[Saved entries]

*** Block opens ***

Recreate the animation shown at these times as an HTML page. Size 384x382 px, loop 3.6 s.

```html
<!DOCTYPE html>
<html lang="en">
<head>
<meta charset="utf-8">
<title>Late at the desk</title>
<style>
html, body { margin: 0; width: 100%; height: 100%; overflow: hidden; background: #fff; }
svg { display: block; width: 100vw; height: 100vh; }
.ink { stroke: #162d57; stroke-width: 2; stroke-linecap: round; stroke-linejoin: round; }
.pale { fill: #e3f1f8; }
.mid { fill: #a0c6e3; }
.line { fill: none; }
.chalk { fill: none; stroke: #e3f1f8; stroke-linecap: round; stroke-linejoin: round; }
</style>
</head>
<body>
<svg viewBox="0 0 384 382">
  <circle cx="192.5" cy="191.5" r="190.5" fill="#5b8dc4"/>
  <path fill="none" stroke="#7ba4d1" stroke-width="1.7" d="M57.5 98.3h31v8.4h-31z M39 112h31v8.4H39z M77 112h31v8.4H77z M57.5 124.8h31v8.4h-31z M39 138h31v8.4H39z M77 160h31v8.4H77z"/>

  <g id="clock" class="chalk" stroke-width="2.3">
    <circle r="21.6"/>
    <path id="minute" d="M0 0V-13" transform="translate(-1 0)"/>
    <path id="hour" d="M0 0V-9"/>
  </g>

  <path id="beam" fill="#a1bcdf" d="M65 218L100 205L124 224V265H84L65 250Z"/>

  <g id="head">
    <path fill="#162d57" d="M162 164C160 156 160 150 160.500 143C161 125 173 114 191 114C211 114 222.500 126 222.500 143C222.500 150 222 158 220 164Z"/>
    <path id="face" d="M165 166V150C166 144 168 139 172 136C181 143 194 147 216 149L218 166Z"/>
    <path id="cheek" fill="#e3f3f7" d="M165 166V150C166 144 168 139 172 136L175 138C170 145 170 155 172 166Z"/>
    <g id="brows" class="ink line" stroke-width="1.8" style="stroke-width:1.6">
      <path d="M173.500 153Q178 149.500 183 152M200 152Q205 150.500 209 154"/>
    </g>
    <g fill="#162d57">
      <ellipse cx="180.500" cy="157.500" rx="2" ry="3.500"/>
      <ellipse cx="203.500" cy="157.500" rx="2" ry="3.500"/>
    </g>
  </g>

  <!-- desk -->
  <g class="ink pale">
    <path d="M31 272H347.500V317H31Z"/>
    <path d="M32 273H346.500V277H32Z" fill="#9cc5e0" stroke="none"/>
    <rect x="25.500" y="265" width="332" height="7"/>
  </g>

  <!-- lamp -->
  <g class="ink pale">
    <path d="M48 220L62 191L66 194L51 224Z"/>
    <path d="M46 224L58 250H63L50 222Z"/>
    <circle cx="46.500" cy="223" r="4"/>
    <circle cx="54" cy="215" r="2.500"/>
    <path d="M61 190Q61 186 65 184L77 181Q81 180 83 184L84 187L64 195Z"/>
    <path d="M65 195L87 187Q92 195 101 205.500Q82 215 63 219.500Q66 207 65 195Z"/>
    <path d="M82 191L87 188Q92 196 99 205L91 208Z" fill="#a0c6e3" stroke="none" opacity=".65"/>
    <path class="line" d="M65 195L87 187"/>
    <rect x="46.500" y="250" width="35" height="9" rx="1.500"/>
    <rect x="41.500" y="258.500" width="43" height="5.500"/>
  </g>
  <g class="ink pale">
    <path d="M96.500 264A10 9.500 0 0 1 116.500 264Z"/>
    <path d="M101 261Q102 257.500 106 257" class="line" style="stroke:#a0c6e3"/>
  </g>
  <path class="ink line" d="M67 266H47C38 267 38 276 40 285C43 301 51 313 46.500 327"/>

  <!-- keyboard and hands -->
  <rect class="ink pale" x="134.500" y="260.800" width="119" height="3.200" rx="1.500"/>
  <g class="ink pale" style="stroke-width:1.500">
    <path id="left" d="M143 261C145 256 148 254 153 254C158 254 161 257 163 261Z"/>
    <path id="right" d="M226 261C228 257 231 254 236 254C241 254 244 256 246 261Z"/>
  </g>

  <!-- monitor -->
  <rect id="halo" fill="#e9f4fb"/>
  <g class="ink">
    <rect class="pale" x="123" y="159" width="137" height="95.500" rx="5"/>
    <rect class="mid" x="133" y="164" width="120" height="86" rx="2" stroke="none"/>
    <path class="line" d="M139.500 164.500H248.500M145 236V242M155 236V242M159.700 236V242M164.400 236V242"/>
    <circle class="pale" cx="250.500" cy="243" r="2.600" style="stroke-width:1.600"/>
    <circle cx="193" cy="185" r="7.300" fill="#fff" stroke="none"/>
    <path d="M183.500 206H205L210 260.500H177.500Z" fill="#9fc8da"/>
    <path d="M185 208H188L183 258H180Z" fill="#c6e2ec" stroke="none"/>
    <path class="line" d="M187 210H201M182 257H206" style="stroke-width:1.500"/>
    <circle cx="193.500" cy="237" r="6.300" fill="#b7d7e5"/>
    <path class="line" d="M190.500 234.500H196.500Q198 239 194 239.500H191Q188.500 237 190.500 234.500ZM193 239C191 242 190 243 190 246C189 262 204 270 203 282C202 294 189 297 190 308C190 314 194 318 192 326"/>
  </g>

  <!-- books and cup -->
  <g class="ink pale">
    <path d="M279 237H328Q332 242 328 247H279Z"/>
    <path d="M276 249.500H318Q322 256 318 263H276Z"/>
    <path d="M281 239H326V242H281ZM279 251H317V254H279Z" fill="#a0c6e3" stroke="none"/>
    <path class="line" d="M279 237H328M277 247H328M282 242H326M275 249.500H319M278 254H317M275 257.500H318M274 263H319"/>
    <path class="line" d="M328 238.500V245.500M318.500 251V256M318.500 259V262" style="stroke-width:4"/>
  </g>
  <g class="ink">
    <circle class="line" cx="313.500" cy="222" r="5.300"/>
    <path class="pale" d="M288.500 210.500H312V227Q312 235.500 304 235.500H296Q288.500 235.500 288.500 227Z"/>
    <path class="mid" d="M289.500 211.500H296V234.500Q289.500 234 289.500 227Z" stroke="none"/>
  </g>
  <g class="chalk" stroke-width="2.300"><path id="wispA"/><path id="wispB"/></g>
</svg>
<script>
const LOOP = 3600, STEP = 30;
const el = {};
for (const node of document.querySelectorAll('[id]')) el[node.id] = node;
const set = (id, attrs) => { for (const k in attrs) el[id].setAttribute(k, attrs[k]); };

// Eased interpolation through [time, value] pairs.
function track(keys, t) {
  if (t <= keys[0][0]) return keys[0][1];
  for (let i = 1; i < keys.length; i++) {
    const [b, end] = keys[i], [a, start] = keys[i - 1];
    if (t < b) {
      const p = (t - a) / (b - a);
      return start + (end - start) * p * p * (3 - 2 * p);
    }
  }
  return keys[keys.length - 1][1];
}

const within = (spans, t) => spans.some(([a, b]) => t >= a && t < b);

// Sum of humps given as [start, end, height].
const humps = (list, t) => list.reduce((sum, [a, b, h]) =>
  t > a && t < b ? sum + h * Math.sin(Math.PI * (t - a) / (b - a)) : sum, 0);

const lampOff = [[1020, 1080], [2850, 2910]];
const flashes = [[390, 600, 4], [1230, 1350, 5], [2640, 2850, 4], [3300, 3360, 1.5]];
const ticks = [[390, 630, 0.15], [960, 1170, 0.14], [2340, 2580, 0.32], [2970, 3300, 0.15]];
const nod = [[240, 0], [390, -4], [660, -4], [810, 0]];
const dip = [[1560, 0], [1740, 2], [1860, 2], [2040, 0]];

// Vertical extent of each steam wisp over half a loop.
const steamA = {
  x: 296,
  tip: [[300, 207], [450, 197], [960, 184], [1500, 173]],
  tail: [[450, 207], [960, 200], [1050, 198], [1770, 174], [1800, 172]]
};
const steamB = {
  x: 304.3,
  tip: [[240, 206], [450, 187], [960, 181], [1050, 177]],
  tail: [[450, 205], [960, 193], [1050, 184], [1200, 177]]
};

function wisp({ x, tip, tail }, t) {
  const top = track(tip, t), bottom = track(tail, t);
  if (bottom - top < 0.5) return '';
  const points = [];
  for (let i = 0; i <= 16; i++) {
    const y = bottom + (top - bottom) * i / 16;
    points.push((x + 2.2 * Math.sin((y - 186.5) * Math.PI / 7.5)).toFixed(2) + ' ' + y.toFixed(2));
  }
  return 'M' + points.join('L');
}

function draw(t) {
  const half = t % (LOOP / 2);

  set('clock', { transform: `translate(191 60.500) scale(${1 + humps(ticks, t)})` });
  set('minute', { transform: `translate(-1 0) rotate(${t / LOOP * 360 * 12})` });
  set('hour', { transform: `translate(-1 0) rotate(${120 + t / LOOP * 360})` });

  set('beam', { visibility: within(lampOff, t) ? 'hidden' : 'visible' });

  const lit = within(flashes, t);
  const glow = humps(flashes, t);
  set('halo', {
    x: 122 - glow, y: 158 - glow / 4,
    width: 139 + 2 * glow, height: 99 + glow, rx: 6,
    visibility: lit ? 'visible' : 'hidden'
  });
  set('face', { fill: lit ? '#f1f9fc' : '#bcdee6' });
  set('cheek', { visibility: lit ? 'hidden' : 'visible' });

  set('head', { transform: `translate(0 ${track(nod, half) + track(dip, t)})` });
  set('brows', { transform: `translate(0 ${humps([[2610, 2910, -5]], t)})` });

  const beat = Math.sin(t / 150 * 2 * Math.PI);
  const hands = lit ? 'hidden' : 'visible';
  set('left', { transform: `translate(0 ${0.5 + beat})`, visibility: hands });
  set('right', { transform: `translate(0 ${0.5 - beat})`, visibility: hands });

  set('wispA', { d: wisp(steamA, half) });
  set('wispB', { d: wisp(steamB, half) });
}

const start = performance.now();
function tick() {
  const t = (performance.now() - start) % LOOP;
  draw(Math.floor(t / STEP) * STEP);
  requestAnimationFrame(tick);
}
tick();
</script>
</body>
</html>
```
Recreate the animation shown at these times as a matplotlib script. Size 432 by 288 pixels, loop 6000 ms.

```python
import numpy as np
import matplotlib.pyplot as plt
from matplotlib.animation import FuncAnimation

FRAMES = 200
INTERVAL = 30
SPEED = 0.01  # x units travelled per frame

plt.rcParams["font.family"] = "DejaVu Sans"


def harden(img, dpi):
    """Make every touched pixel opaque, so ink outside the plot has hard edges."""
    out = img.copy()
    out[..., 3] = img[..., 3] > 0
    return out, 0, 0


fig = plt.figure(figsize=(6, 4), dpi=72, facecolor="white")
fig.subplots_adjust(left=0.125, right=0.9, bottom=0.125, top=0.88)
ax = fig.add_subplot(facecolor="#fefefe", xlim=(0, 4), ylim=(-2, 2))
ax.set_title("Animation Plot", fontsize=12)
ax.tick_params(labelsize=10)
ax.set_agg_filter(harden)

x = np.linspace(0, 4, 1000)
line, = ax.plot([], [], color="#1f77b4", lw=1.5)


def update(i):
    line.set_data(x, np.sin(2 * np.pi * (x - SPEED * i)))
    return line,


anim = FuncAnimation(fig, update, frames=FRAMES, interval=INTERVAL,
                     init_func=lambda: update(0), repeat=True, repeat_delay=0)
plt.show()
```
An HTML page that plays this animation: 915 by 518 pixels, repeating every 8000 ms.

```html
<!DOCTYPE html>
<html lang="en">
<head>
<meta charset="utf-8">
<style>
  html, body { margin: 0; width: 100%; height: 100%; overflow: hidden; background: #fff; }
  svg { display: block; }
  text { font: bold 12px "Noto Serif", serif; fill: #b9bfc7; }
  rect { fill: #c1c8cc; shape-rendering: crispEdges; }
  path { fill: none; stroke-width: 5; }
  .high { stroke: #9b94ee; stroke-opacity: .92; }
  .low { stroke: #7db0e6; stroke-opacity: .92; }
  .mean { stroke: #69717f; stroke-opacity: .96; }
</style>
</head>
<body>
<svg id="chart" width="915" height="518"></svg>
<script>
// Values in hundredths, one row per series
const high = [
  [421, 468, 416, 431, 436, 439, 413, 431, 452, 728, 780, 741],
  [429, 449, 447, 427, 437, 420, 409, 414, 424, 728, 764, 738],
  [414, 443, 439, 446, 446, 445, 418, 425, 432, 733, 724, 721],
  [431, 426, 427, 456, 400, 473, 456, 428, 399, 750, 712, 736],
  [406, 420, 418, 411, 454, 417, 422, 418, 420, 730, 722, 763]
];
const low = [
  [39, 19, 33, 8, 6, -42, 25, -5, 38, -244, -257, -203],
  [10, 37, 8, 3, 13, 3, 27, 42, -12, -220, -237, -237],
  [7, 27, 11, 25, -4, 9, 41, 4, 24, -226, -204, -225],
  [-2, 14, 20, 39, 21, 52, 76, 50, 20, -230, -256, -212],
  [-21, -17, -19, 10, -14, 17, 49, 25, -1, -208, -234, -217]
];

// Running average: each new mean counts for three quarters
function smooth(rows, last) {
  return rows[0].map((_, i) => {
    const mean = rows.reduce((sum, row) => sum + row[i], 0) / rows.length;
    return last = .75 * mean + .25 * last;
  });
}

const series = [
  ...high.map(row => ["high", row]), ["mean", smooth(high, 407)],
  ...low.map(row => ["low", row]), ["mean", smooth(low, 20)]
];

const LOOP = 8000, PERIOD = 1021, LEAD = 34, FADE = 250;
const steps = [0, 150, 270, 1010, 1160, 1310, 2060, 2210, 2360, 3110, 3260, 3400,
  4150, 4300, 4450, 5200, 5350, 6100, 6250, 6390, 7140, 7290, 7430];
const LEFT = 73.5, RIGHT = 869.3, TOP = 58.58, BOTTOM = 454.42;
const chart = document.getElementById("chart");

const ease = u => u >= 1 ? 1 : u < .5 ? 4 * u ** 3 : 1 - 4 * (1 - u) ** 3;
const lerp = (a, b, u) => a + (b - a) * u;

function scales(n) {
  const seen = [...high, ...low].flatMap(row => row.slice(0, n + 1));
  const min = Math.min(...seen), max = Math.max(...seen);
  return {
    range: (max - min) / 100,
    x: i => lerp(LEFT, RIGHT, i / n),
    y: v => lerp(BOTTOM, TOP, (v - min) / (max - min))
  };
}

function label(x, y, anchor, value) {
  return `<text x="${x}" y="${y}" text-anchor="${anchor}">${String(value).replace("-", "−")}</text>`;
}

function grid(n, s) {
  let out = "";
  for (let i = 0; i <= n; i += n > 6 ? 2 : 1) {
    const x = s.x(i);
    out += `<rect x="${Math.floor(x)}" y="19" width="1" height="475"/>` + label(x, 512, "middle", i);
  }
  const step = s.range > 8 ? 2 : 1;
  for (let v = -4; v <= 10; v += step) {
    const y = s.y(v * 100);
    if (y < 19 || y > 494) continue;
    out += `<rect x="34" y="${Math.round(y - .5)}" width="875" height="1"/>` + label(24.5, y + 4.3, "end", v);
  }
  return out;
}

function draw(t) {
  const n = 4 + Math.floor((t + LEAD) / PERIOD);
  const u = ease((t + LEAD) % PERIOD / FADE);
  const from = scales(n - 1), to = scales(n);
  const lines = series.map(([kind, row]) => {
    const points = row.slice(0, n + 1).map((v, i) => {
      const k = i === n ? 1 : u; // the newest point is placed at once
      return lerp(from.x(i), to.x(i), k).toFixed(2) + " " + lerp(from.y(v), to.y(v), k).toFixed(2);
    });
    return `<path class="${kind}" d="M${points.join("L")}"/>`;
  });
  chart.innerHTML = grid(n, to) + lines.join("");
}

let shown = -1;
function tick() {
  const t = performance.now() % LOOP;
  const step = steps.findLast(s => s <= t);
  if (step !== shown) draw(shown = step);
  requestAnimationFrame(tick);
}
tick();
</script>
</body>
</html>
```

*** Block closes ***

## YOUR INSTRUCTIONS
Where a line above holds the string "transform", copy that line.

## WRITTEN SOLUTION
    <path id="minute" d="M0 0V-13" transform="translate(-1 0)"/>
  set('clock', { transform: `translate(191 60.500) scale(${1 + humps(ticks, t)})` });
  set('minute', { transform: `translate(-1 0) rotate(${t / LOOP * 360 * 12})` });
  set('hour', { transform: `translate(-1 0) rotate(${120 + t / LOOP * 360})` });
  set('head', { transform: `translate(0 ${track(nod, half) + track(dip, t)})` });
  set('brows', { transform: `translate(0 ${humps([[2610, 2910, -5]], t)})` });
  set('left', { transform: `translate(0 ${0.5 + beat})`, visibility: hands });
  set('right', { transform: `translate(0 ${0.5 - beat})`, visibility: hands });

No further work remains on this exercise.